Give Now  »

Noon Edition

Infants Get Cues From Adult Eyes

Read on to learn about the possibility that infants are interested in the same things as their parents.

By paying attention to what adults look at, babies begin to learn about language and the emotions of other people. They are taking social cues from their parent by taking note of what objects seem important to its mother or father. Following another person's gaze is not only a crucial component of human social interactions, but it seems to be uniquely human.

Other animals, such as apes, might follow each other's gazes. But it appears they're following head movements but not going on to make inferences the way humans do. In a related study, 14-month old infants not only noticed what adults were looking at, but could distinguish between open eyes and closed, as well eyesight blocked by a cloth. That is, more infants took notice of what the adult was turning toward if that person's eyes were open and uncovered.

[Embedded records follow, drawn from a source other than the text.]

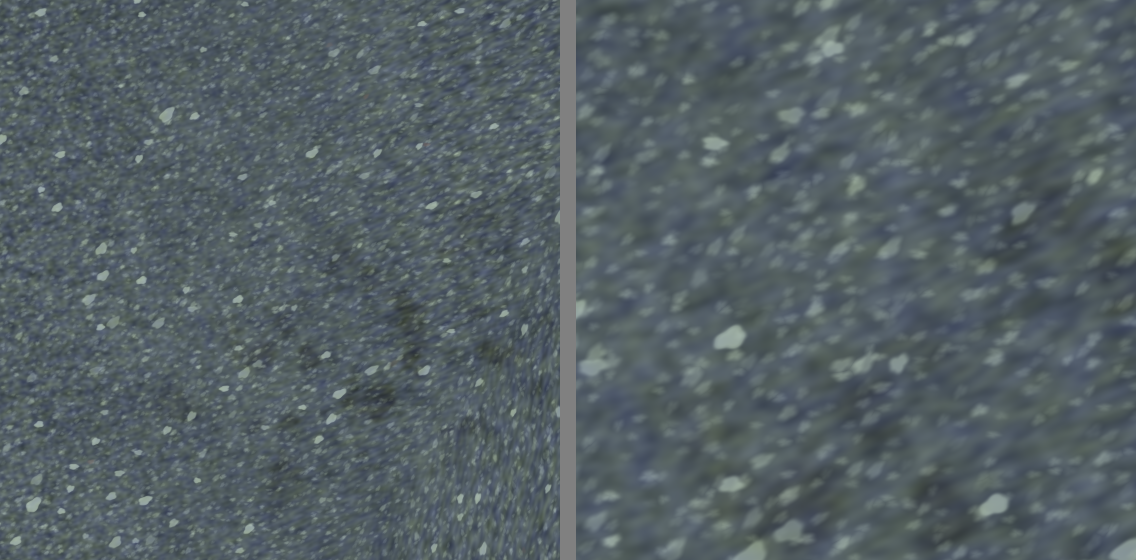
Left: the whole. Right: its middle third, enlarged.
Give the GLSL for this texture, as a Shadertoy shader.

```glsl
// Worn asphalt: blue-grey streaked grit with pale stone chips and dark pits.

const vec3 SLATE = vec3(0.28, 0.322, 0.352);
const vec3 TONE_STEP = vec3(0.29, 0.31, 0.255);
const vec3 PIT_SHADE = vec3(0.075, 0.09, 0.11);
const vec3 HUE_DRIFT = vec3(0.010, 0.014, -0.045);
const vec3 RUST = vec3(0.50, 0.42, 0.38);
const float SHALLOW_ANGLE = 0.42;
const float STEEP_ANGLE = 1.35;

// Integer hash: two values in 0..1 for each lattice cell and seed.
vec2 hash2(vec2 cell, float seed) {
    uvec2 q = uvec2(ivec2(cell)) * uvec2(1597u, 3571u) + uint(seed) * 7919u;
    uint n = (q.x ^ (q.y << 9)) * 747796u + q.y * 2891u + q.x;
    n = (n ^ (n >> 15)) * 2246822519u;
    n = (n ^ (n >> 13)) * 3266489917u;
    n ^= n >> 16;
    return vec2(n & 65535u, n >> 16) / 65535.0;
}

mat2 rotation(float angle) {
    float c = cos(angle), s = sin(angle);
    return mat2(c, -s, s, c);
}

float cornerSlope(vec2 cell, vec2 offset, float seed) {
    float angle = 6.2832 * hash2(cell, seed).x;
    return dot(vec2(cos(angle), sin(angle)), offset);
}

// Gradient noise, roughly -1..1.
float gradientNoise(vec2 p, float seed) {
    vec2 i = floor(p), f = fract(p);
    vec2 u = f * f * f * (f * (f * 6.0 - 15.0) + 10.0);
    vec2 e = vec2(1.0, 0.0);
    float low = mix(cornerSlope(i, f, seed), cornerSlope(i + e, f - e, seed), u.x);
    float high = mix(cornerSlope(i + e.yx, f - e.yx, seed),
                     cornerSlope(i + 1.0, f - 1.0, seed), u.x);
    return 1.5 * mix(low, high, u.y);
}

// Share of steep streaking, which grows towards the lower right.
float steepness(vec2 p) {
    return smoothstep(0.52, 0.80, p.x - 0.6 * p.y);
}

float stretchAmount(vec2 p) {
    return smoothstep(0.0, 0.9, p.x);
}

// Fine grit, blended between even, shallow and steep grain.
float grit(vec2 p, float scale, float seed) {
    float even = gradientNoise(rotation(0.3) * p * scale * vec2(0.75, 1.1), seed);
    float shallow = gradientNoise(rotation(SHALLOW_ANGLE) * p * scale * vec2(0.5, 1.2), seed + 1.0);
    float steep = gradientNoise(rotation(STEEP_ANGLE) * p * scale * vec2(0.45, 1.2), seed + 2.0);
    return mix(mix(even, shallow, stretchAmount(p)), steep, steepness(p));
}

// Scattered angular chips: returns the brightness of the strongest one here.
float chips(vec2 p, float cells, float density, vec2 radii, float softness, float seed) {
    vec2 q = p * cells, home = floor(q);
    float brightest = 0.0;
    for (int y = -1; y <= 1; y++) {
        for (int x = -1; x <= 1; x++) {
            vec2 cell = home + vec2(x, y);
            vec2 place = hash2(cell, seed), kind = hash2(cell, seed + 1.0);
            vec2 shape = hash2(cell, seed + 2.0);
            vec2 centre = cell + place;
            vec2 where = centre / cells;
            float angle = mix(SHALLOW_ANGLE, STEEP_ANGLE, steepness(where));
            angle += 0.9 * (shape.x - 0.5);
            float stretch = 1.2 + 0.5 * shape.y + 0.4 * stretchAmount(where);
            vec2 d = rotation(angle) * (q - centre) * vec2(inversesqrt(stretch), sqrt(stretch));
            float around = atan(d.y, d.x + 1e-5);
            float wobble = 1.0 + 0.10 * cos(3.0 * around + 6.28 * shape.y)
                               + 0.06 * cos(5.0 * around + 6.28 * place.x);
            float radius = mix(radii.x, radii.y, shape.x * shape.y) * wobble;
            float edge = softness * cells;
            float cover = 1.0 - smoothstep(radius - edge, radius + edge, length(d));
            float shown = step(kind.x, density);
            brightest = max(brightest, shown * cover * mix(0.3, 1.0, kind.y));
        }
    }
    return brightest;
}

// Ragged dark pits gathered right of centre in the lower half.
float pits(vec2 p) {
    vec2 d = rotation(0.35) * (p - vec2(0.68, 0.36)) / vec2(0.48, 0.27);
    float region = 1.0 - smoothstep(0.35, 1.2, length(d));
    float patches = gradientNoise(p * 9.0, 41.0) + 0.6 * gradientNoise(p * 21.0, 42.0)
                  + 0.6 * grit(p, 60.0, 43.0);
    return region * smoothstep(0.1, 1.0, patches);
}

void mainImage(out vec4 fragColor, in vec2 fragCoord) {
    vec2 p = fragCoord / iResolution.y;
    float pit = pits(p);

    // Tone: 0 is slate, 1 is a pale chip.
    float tone = 0.11 + 0.08 * gradientNoise(p * 3.5, 3.0) + 0.10 * gradientNoise(p * 15.0, 4.0);
    tone += 0.24 * grit(p, 115.0, 5.0) + 0.19 * grit(p, 62.0, 9.0);
    tone += 0.10 * grit(p, 32.0, 11.0);

    // Chips from small to large.
    tone += 0.38 * chips(p, 100.0, 0.48, vec2(0.24, 0.46), 0.0021, 13.0);
    tone += 0.60 * chips(p, 54.0, 0.36, vec2(0.17, 0.36), 0.0025, 17.0);
    float stones = chips(p, 24.0, 0.19, vec2(0.13, 0.31), 0.0028, 21.0);
    tone = mix(tone, 0.45 + 0.65 * stones + 0.3 * tone, smoothstep(0.0, 0.7, stones));

    // Drift between bluish and greenish grey, with rare rust grains.
    vec3 color = SLATE + TONE_STEP * clamp(tone, -0.4, 1.25);
    color += HUE_DRIFT * (grit(p, 75.0, 29.0) + 0.4 * gradientNoise(p * 20.0, 31.0));
    color -= PIT_SHADE * pit * (1.0 - 0.8 * stones);
    float rust = chips(p, 40.0, 0.008, vec2(0.16, 0.28), 0.0025, 35.0);
    color = mix(color, RUST, 0.5 * rust);

    fragColor = vec4(color, 1.0);
}
```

Support For Indiana Public Media Comes From

About A Moment of Science